[WORK INSTRUCTIONS] Each line below that holds the word "brown" counts once. Say how many such lines there are, and no more.

▶

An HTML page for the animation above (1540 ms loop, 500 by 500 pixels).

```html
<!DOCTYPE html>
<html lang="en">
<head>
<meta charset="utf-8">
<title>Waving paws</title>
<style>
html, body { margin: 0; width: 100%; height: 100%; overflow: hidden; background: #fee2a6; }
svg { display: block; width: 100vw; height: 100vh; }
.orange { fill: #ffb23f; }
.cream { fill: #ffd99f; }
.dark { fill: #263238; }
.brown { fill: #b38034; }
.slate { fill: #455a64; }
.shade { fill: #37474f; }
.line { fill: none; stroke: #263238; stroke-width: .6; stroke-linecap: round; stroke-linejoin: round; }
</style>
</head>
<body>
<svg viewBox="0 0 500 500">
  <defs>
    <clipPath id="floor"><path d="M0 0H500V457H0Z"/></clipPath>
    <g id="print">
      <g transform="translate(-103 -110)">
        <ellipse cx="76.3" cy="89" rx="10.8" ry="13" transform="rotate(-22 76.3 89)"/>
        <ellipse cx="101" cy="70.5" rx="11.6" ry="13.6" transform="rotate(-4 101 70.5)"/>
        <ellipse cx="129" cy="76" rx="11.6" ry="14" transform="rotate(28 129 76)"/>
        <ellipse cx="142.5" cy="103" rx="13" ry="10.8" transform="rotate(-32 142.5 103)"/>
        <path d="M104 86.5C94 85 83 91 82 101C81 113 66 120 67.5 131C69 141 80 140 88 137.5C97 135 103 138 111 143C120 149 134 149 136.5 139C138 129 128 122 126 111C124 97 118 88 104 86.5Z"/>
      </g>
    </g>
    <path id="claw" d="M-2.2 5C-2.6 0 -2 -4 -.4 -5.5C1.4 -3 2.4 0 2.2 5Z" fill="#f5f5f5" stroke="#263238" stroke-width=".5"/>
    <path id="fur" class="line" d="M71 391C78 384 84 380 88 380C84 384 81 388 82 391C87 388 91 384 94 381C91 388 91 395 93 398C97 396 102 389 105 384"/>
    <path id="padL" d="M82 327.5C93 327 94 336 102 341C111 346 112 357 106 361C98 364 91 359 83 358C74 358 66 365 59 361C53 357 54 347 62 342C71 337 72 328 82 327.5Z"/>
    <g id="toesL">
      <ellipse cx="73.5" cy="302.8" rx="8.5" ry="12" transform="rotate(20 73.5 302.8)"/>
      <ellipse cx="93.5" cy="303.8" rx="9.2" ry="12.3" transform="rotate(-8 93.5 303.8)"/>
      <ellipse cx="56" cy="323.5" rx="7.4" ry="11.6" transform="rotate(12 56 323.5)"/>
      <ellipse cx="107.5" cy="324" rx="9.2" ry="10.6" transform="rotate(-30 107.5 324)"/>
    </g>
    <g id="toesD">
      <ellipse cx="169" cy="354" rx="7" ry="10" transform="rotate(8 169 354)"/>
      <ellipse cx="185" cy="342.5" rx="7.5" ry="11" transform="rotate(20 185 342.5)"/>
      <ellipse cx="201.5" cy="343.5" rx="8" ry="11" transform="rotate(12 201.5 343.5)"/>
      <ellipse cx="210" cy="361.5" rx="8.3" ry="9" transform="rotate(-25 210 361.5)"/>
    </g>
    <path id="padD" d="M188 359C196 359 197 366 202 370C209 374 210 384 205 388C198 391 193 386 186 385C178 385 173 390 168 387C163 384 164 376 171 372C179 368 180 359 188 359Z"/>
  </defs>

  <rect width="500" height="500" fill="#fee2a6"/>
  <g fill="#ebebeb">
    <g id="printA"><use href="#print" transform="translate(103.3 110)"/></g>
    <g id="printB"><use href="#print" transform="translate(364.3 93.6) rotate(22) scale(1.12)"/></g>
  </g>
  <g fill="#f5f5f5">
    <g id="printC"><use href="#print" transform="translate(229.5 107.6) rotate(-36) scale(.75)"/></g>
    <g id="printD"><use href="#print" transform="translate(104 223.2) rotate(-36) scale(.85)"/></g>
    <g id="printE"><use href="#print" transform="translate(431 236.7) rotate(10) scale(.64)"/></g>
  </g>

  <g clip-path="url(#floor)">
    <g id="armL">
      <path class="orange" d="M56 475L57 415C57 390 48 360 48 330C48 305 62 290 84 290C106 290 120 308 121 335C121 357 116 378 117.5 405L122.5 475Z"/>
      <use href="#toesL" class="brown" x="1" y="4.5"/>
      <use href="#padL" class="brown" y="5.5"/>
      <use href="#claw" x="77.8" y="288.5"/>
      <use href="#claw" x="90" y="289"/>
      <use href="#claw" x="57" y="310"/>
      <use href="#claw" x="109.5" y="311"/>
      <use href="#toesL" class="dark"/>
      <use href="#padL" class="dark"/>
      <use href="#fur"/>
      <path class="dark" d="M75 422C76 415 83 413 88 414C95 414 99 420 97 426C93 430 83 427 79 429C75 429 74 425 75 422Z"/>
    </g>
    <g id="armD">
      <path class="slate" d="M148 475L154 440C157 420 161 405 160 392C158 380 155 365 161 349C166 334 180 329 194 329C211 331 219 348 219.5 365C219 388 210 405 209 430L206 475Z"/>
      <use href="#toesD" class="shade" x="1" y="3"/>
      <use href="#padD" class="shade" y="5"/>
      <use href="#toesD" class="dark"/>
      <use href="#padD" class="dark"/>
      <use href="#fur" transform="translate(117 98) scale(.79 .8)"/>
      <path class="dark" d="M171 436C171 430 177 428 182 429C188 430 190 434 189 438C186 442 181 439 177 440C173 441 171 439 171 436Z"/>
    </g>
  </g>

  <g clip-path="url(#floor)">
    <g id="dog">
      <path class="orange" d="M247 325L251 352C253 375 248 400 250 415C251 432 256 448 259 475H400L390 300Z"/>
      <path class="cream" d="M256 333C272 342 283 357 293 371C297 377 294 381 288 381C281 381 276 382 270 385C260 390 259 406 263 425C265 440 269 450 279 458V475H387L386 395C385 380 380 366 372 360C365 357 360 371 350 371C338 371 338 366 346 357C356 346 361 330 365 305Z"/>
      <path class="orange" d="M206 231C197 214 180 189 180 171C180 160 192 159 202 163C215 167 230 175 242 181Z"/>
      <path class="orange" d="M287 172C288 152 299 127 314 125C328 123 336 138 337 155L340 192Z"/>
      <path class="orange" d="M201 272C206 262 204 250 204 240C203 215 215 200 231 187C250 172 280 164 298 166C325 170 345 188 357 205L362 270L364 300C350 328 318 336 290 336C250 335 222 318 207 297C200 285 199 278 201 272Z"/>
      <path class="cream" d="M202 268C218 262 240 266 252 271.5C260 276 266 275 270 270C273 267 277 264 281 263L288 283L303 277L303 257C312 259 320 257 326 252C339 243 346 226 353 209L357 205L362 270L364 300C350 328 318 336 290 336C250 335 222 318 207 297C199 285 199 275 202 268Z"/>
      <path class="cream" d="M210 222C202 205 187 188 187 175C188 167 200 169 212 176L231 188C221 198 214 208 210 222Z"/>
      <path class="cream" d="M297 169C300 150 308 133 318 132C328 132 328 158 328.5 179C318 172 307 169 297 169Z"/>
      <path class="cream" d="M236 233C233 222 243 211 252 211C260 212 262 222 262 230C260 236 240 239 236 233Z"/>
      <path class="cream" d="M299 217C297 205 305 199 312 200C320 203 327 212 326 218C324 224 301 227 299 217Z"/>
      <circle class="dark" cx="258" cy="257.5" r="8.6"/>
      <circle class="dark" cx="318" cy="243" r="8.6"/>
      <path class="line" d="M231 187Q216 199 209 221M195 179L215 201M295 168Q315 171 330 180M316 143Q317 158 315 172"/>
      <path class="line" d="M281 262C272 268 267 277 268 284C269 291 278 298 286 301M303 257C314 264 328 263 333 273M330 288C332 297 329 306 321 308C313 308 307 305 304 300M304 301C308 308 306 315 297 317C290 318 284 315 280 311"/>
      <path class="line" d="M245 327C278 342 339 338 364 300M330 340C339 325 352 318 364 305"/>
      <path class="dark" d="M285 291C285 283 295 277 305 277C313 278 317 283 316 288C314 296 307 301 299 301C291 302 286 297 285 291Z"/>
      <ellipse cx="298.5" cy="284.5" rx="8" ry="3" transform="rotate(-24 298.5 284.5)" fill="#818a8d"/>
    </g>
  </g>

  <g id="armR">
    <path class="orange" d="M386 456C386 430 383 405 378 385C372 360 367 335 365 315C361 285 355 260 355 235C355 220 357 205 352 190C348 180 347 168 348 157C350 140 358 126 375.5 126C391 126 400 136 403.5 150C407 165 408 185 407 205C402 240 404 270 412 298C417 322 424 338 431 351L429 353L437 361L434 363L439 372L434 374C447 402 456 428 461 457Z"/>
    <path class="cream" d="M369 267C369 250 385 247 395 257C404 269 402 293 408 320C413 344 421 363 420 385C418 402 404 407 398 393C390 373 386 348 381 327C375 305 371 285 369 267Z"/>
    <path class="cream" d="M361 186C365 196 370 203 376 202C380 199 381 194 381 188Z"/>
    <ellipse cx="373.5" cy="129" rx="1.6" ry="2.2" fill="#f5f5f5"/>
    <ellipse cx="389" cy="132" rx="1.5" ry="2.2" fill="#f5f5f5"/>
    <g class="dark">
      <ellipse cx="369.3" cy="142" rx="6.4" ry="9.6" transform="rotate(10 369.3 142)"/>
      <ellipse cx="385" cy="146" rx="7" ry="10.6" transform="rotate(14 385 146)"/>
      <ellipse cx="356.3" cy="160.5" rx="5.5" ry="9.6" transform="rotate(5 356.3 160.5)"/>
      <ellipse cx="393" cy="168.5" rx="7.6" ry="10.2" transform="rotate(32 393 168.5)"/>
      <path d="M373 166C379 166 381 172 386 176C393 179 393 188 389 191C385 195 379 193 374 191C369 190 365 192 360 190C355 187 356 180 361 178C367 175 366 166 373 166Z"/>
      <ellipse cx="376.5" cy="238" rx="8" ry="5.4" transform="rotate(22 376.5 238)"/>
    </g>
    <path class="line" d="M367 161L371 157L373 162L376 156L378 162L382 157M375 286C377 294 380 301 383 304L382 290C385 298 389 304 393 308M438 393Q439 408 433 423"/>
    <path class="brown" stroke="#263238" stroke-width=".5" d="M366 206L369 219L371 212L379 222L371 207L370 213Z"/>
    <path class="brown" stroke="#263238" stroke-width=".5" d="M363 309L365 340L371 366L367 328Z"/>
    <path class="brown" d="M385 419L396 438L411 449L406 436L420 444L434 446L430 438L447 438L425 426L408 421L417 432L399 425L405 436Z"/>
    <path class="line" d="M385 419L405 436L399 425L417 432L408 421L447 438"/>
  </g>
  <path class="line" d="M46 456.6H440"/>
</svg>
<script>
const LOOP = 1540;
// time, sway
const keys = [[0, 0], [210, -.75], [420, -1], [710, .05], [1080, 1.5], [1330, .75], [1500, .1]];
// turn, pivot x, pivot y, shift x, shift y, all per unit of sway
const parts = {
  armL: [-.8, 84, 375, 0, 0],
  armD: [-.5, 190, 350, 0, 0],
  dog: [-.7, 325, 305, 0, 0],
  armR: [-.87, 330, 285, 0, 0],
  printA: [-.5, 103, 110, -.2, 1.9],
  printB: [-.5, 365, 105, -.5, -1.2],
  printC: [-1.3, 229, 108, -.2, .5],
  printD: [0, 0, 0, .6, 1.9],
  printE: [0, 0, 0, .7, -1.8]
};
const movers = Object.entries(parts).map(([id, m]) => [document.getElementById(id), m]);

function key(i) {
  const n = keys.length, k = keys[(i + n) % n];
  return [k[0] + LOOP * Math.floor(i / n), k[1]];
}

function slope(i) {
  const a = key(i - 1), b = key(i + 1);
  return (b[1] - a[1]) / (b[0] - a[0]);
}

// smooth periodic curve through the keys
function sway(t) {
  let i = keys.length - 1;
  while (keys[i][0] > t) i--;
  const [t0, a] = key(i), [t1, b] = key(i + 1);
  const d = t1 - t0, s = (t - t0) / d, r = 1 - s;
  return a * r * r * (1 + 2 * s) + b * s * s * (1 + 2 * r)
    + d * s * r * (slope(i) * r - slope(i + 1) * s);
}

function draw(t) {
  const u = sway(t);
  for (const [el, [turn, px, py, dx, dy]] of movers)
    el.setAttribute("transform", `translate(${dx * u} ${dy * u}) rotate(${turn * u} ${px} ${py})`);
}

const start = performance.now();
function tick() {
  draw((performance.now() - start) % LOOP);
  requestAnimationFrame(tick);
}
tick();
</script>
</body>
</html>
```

◀

[EXERCISE ANSWER] 6